(Stored data entries)
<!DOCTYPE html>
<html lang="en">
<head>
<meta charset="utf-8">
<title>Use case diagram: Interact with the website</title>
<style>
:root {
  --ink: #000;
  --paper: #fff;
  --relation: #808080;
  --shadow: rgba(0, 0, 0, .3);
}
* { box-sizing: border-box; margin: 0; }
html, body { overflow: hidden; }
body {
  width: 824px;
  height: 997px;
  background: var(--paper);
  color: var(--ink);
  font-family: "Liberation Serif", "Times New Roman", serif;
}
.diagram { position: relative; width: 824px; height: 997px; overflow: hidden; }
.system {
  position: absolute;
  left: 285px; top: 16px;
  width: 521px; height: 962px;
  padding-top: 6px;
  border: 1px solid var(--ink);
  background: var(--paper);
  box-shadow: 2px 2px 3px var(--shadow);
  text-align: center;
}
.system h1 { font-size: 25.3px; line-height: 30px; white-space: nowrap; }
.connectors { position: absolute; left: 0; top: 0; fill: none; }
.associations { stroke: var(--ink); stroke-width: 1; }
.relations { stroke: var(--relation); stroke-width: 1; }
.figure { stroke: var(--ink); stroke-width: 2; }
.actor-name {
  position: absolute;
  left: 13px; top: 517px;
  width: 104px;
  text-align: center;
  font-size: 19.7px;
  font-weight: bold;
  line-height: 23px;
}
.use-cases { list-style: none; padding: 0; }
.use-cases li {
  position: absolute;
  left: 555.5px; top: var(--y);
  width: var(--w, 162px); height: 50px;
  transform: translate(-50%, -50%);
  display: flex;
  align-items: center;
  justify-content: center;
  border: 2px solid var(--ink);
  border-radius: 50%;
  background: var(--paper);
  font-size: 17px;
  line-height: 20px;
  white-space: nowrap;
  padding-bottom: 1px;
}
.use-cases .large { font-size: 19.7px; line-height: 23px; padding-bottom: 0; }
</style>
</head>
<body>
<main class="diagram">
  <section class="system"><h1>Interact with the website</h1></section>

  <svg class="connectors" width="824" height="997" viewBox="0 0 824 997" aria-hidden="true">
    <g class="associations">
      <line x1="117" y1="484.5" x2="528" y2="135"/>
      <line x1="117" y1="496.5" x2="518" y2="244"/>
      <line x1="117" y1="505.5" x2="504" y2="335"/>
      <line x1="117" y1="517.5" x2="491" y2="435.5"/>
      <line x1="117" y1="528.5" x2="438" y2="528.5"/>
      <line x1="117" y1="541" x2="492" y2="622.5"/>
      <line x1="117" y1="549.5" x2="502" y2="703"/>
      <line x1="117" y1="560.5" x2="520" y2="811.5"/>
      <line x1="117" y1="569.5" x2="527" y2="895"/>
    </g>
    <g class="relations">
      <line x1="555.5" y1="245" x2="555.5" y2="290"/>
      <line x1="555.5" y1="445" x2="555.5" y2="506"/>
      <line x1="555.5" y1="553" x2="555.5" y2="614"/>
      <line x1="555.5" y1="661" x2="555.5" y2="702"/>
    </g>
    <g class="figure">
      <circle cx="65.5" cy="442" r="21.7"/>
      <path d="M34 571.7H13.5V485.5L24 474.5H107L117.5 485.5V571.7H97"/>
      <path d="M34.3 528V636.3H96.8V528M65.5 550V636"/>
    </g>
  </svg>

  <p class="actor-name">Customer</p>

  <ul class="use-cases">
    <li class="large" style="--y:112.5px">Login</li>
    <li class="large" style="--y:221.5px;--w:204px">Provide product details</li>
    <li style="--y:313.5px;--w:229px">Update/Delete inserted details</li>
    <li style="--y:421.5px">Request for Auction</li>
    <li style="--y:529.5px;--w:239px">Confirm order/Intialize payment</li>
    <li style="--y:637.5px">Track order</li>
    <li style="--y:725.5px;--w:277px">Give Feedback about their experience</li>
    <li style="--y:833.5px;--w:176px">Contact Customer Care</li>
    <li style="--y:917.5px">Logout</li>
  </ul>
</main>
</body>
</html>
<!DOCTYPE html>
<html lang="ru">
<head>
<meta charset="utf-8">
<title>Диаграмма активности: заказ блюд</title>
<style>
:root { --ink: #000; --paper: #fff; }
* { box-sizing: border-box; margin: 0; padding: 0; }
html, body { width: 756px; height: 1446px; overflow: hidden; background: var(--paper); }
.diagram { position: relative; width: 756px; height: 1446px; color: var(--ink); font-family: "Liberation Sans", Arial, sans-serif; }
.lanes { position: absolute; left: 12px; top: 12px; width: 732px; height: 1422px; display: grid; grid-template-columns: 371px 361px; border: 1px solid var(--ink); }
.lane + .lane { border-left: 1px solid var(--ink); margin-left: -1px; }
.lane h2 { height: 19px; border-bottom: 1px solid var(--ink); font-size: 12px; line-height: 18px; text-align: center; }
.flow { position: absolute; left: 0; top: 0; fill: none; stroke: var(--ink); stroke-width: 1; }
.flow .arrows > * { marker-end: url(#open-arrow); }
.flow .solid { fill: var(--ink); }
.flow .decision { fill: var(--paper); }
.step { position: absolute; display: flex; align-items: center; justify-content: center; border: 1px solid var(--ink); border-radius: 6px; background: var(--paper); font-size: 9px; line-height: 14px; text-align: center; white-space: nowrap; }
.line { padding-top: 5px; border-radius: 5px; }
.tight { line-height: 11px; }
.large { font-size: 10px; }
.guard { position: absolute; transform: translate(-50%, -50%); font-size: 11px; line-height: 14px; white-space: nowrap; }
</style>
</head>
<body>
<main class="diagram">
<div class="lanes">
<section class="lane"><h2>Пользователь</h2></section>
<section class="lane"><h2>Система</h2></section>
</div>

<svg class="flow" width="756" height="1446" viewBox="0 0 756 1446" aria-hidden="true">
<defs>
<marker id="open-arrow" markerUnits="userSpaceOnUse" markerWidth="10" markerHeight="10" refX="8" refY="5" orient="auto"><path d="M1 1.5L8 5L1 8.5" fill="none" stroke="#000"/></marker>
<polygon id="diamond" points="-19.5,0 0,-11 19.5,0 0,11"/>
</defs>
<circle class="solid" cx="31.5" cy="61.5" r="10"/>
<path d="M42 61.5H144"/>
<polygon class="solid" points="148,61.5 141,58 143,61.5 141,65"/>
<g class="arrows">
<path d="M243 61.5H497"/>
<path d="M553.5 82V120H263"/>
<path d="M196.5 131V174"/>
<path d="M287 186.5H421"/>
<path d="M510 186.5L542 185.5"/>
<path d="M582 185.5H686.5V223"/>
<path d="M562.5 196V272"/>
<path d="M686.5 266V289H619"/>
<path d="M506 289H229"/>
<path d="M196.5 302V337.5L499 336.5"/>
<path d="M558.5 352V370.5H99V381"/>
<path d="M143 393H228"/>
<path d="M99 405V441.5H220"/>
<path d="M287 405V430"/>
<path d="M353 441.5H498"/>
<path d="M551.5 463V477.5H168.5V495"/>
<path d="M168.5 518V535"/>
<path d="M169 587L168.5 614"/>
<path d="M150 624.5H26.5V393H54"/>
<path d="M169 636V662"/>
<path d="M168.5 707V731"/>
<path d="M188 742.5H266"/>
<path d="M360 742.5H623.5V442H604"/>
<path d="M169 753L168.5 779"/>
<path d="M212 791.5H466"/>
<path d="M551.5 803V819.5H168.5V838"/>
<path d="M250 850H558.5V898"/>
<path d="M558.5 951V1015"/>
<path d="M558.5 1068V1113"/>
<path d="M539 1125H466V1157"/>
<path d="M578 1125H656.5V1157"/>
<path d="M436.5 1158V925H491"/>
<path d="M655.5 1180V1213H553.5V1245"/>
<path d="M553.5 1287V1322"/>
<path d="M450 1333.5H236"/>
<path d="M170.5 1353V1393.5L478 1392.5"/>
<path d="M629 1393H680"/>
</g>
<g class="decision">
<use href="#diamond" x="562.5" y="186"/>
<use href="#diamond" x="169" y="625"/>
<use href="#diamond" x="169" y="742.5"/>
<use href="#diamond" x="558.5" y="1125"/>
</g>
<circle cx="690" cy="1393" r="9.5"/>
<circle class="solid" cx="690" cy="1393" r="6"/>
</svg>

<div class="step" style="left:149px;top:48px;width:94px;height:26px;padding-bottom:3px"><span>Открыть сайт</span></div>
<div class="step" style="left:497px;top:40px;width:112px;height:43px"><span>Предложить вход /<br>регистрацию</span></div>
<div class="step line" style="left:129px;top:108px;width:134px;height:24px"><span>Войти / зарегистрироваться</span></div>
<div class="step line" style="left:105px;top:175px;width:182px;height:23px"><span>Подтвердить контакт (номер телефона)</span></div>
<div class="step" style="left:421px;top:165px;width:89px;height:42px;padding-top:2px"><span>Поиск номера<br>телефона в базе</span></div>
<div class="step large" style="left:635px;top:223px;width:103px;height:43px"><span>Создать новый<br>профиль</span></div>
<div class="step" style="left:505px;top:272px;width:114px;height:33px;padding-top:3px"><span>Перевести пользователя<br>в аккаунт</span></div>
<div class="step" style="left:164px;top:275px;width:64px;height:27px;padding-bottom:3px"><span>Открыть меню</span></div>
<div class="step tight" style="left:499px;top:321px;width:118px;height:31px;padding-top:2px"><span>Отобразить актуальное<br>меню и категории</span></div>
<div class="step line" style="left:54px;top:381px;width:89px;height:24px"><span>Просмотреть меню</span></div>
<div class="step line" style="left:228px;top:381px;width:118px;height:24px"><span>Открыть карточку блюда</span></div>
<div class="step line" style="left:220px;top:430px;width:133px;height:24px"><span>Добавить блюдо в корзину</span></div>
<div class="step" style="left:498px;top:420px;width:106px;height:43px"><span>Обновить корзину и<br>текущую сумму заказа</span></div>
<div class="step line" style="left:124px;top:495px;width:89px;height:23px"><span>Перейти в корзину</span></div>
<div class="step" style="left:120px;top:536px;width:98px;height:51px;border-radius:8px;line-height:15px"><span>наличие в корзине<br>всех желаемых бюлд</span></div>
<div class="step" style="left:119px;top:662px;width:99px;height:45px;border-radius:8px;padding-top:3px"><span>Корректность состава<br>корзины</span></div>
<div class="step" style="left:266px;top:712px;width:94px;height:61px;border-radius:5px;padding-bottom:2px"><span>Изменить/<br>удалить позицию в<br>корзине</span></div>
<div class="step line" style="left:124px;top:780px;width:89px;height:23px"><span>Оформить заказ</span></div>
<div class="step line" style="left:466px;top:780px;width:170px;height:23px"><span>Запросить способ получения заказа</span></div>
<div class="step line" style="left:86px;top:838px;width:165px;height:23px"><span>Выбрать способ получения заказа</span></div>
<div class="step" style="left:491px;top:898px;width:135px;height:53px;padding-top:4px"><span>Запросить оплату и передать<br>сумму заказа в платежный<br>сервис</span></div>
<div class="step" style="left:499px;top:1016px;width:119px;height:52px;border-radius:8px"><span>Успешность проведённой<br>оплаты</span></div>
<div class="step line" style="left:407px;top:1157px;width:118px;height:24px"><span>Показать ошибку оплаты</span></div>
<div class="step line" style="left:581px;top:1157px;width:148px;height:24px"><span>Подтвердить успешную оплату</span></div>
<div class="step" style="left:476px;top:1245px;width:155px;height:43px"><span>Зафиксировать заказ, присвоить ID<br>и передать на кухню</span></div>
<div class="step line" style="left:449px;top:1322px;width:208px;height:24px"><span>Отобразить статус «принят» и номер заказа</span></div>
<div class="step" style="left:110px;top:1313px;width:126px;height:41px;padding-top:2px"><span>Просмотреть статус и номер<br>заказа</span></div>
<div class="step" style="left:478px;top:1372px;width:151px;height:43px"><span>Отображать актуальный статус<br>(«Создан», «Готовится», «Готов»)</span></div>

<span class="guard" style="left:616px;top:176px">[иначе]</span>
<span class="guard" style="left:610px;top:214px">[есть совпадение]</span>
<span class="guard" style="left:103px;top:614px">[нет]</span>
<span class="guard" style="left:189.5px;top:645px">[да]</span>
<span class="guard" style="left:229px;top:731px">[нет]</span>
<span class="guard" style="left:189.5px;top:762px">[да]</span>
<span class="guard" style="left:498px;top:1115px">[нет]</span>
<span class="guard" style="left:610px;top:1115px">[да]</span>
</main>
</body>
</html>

__Exercise__. Where in the entries does the word "radius" occur? Copy out each line that has it.

__Written solution__.
  border-radius: 50%;
.step { position: absolute; display: flex; align-items: center; justify-content: center; border: 1px solid var(--ink); border-radius: 6px; background: var(--paper); font-size: 9px; line-height: 14px; text-align: center; white-space: nowrap; }
.line { padding-top: 5px; border-radius: 5px; }
<div class="step" style="left:120px;top:536px;width:98px;height:51px;border-radius:8px;line-height:15px"><span>наличие в корзине<br>всех желаемых бюлд</span></div>
<div class="step" style="left:119px;top:662px;width:99px;height:45px;border-radius:8px;padding-top:3px"><span>Корректность состава<br>корзины</span></div>
<div class="step" style="left:266px;top:712px;width:94px;height:61px;border-radius:5px;padding-bottom:2px"><span>Изменить/<br>удалить позицию в<br>корзине</span></div>
<div class="step" style="left:499px;top:1016px;width:119px;height:52px;border-radius:8px"><span>Успешность проведённой<br>оплаты</span></div>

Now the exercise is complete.